(Exercise data)
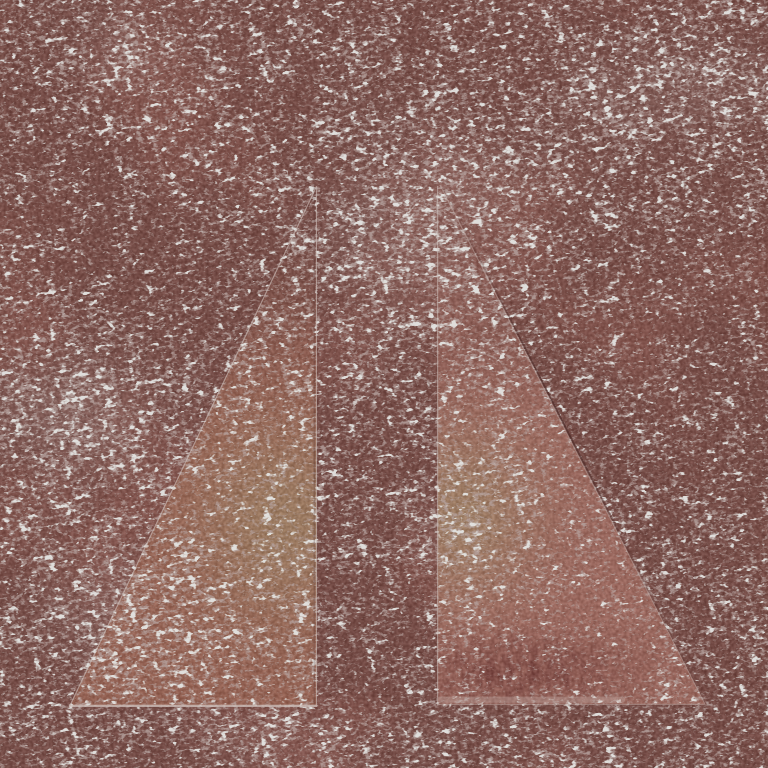
Give the GLSL for this background, as a WebGL 1 fragment shader.

```glsl
precision highp float;
uniform vec2 u_resolution;

const vec3 UMBER = vec3(0.455, 0.295, 0.273);
const vec3 RUST = vec3(0.505, 0.325, 0.298);
const vec3 ASH = vec3(0.71, 0.635, 0.62);
const vec3 CHALK = vec3(0.89, 0.89, 0.88);
const vec3 COPPER = vec3(0.59, 0.39, 0.33);
const vec3 ROSE = vec3(0.62, 0.42, 0.38);
const vec3 OCHRE = vec3(0.63, 0.52, 0.40);
const vec3 WINE = vec3(0.45, 0.25, 0.235);
const vec3 HIGHLIGHT = vec3(0.82, 0.77, 0.75);

vec2 hashGradient(vec2 cell) {
  vec3 q = fract(cell.xyx * vec3(0.1031, 0.1030, 0.0973));
  q += dot(q, q.yzx + 33.33);
  float angle = 6.28318 * fract((q.x + q.y) * q.z);
  return vec2(cos(angle), sin(angle));
}

float gradientNoise(vec2 p) {
  vec2 i = floor(p), f = fract(p), e = vec2(1.0, 0.0);
  vec2 w = f * f * f * (f * (f * 6.0 - 15.0) + 10.0);
  float a = dot(hashGradient(i), f);
  float b = dot(hashGradient(i + e.xy), f - e.xy);
  float c = dot(hashGradient(i + e.yx), f - e.yx);
  float d = dot(hashGradient(i + e.xx), f - e.xx);
  return mix(mix(a, b, w.x), mix(c, d, w.x), w.y);
}

float fbm(vec2 p) {
  float sum = 0.0, amplitude = 0.6;
  for (int i = 0; i < 4; i++) {
    sum += amplitude * gradientNoise(p);
    p = mat2(1.6, 1.2, -1.2, 1.6) * p + 7.3;
    amplitude *= 0.5;
  }
  return sum;
}

float glow(vec2 p, vec2 center, vec2 radius) {
  vec2 d = (p - center) / radius;
  return exp(-dot(d, d));
}

float stroke(vec2 p, vec2 a, vec2 b, float halfWidth, float pixel) {
  vec2 ab = b - a;
  float d = length(p - a - ab * clamp(dot(p - a, ab) / dot(ab, ab), 0.0, 1.0));
  return 1.0 - smoothstep(halfWidth - 0.5 * pixel, halfWidth + 0.5 * pixel, d);
}

// Right triangle between an upright side, a base and a slanted side
float panelMask(vec2 p, float uprightX, vec2 apex, vec2 foot, float pixel) {
  vec2 d = normalize(foot - apex);
  float slant = (d.y * (p.x - apex.x) - d.x * (p.y - apex.y)) * sign(d.x);
  float upright = (p.x - uprightX) * sign(d.x);
  return smoothstep(-pixel, pixel, min(min(upright, p.y - foot.y), slant));
}

// Ragged slanted flecks, denser where the bias is larger
float flecks(vec2 p, vec2 scale, float bias, vec2 ramp) {
  vec2 q = vec2(p.x + 0.25 * p.y, p.y - 0.15 * p.x) * scale;
  float n = gradientNoise(q) + 0.6 * gradientNoise(q * 1.9 + 17.0);
  n += 0.35 * gradientNoise(q * 3.3 + 41.0);
  return smoothstep(ramp.x, ramp.y, n + bias);
}

void main() {
  vec2 p = gl_FragCoord.xy / u_resolution;
  float pixel = 1.0 / min(u_resolution.x, u_resolution.y);

  // Dusty clouds
  float haze = 0.20 * fbm(p * 7.0 + 3.0);
  haze += 0.26 * glow(p, vec2(0.16, 0.94), vec2(0.07, 0.06));
  haze += 0.26 * glow(p, vec2(0.90, 0.88), vec2(0.16, 0.08));
  haze += 0.34 * glow(p, vec2(0.09, 0.46), vec2(0.14, 0.09));
  haze += 0.28 * glow(p, vec2(0.55, 0.71), vec2(0.18, 0.15));
  haze += 0.24 * glow(p, vec2(0.16, 0.18), vec2(0.15, 0.11));
  haze += 0.20 * glow(p, vec2(0.60, 0.31), vec2(0.09, 0.09));
  haze += 0.17 * glow(p, vec2(0.48, 0.04), vec2(0.20, 0.04));
  haze -= 0.20 * glow(p, vec2(0.14, 0.69), vec2(0.17, 0.06));
  haze -= 0.18 * glow(p, vec2(0.86, 0.57), vec2(0.18, 0.10));
  haze -= 0.14 * glow(p, vec2(0.49, 0.14), vec2(0.06, 0.12));
  vec3 color = mix(UMBER, RUST, smoothstep(-0.1, 0.35, fbm(p * 4.0 + 21.0)));
  color = mix(color, ASH, 0.24 * smoothstep(0.0, 0.5, haze));

  // Tinted glass panels
  vec2 leftApex = vec2(0.412, 0.757), leftFoot = vec2(0.091, 0.081);
  vec2 rightApex = vec2(0.574, 0.757), rightFoot = vec2(0.918, 0.083);
  vec2 leftCorner = vec2(0.412, 0.081), rightCorner = vec2(0.570, 0.083);
  float left = panelMask(p, leftCorner.x, leftApex, leftFoot, pixel);
  float right = panelMask(p, rightCorner.x, rightApex, rightFoot, pixel);
  float fade = 0.88 * (1.0 - smoothstep(0.42, 0.72, p.y));
  vec3 leftTint = mix(COPPER, OCHRE, 0.85 * glow(p, vec2(0.37, 0.32), vec2(0.11, 0.12)));
  vec3 rightTint = mix(ROSE, OCHRE, 0.85 * glow(p, vec2(0.60, 0.33), vec2(0.09, 0.10)));
  float stain = glow(p, vec2(0.68, 0.125), vec2(0.13, 0.045));
  rightTint = mix(rightTint, WINE, stain * (0.6 + 1.2 * fbm(p * vec2(90.0, 45.0))));
  color = mix(mix(color, leftTint, left * fade), rightTint, right * fade);

  // Grain and clustered chalk flecks
  float clear = right * (0.10 * glow(p, vec2(0.76, 0.24), vec2(0.10, 0.16)) + 0.16 * stain);
  float cluster = 0.30 * gradientNoise(p * 27.0 + 5.0) + 0.45 * haze - clear;
  color += 0.10 * gradientNoise(p * 250.0) + 0.05 * gradientNoise(p * 130.0 + 9.0);
  float dust = flecks(p, vec2(115.0, 185.0), cluster, vec2(-0.12, 0.72));
  float chalk = flecks(p + 0.37, vec2(78.0, 125.0), cluster, vec2(0.20, 0.66));
  color = mix(color, ASH, 0.82 * dust);
  color = mix(color, CHALK, 0.96 * chalk);

  // Bright and shadowed rims
  float rim = 0.55 * stroke(p, leftApex, leftFoot, 0.0008, pixel);
  rim = max(rim, 0.6 * stroke(p, leftApex, leftCorner, 0.0007, pixel));
  rim = max(rim, 0.6 * stroke(p, vec2(rightCorner.x, 0.757), rightCorner, 0.0007, pixel));
  rim = max(rim, 0.75 * stroke(p, leftFoot, leftCorner, 0.0015, pixel));
  rim = max(rim, 0.4 * stroke(p, rightFoot, rightCorner, 0.0008, pixel));
  rim = max(rim, 0.3 * stroke(p, vec2(0.572, 0.089), vec2(0.81, 0.089), 0.004, pixel));
  rim = max(rim, 0.35 * stroke(p, rightApex, rightFoot, 0.0007, pixel));
  float shadow = stroke(p - vec2(0.002, 0.001), rightApex, rightFoot, 0.001, pixel);
  shadow *= glow(p, vec2(0.72, 0.47), vec2(0.3, 0.2));
  shadow = max(shadow, 0.6 * stroke(p + vec2(0.003, 0.0), leftApex, leftCorner, 0.0006, pixel));
  color = mix(mix(color, WINE * 0.65, 0.65 * shadow), HIGHLIGHT, rim);
  gl_FragColor = vec4(clamp(color, 0.0, 1.0), 1.0);
}
```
(End Exercise data)
Exercise requirements ::
All the lines that hold the word "return" must appear in the answer, copied from the records.

Problem solution ::
  return vec2(cos(angle), sin(angle));
  return mix(mix(a, b, w.x), mix(c, d, w.x), w.y);
  return sum;
  return exp(-dot(d, d));
  return 1.0 - smoothstep(halfWidth - 0.5 * pixel, halfWidth + 0.5 * pixel, d);
  return smoothstep(-pixel, pixel, min(min(upright, p.y - foot.y), slant));
  return smoothstep(ramp.x, ramp.y, n + bias);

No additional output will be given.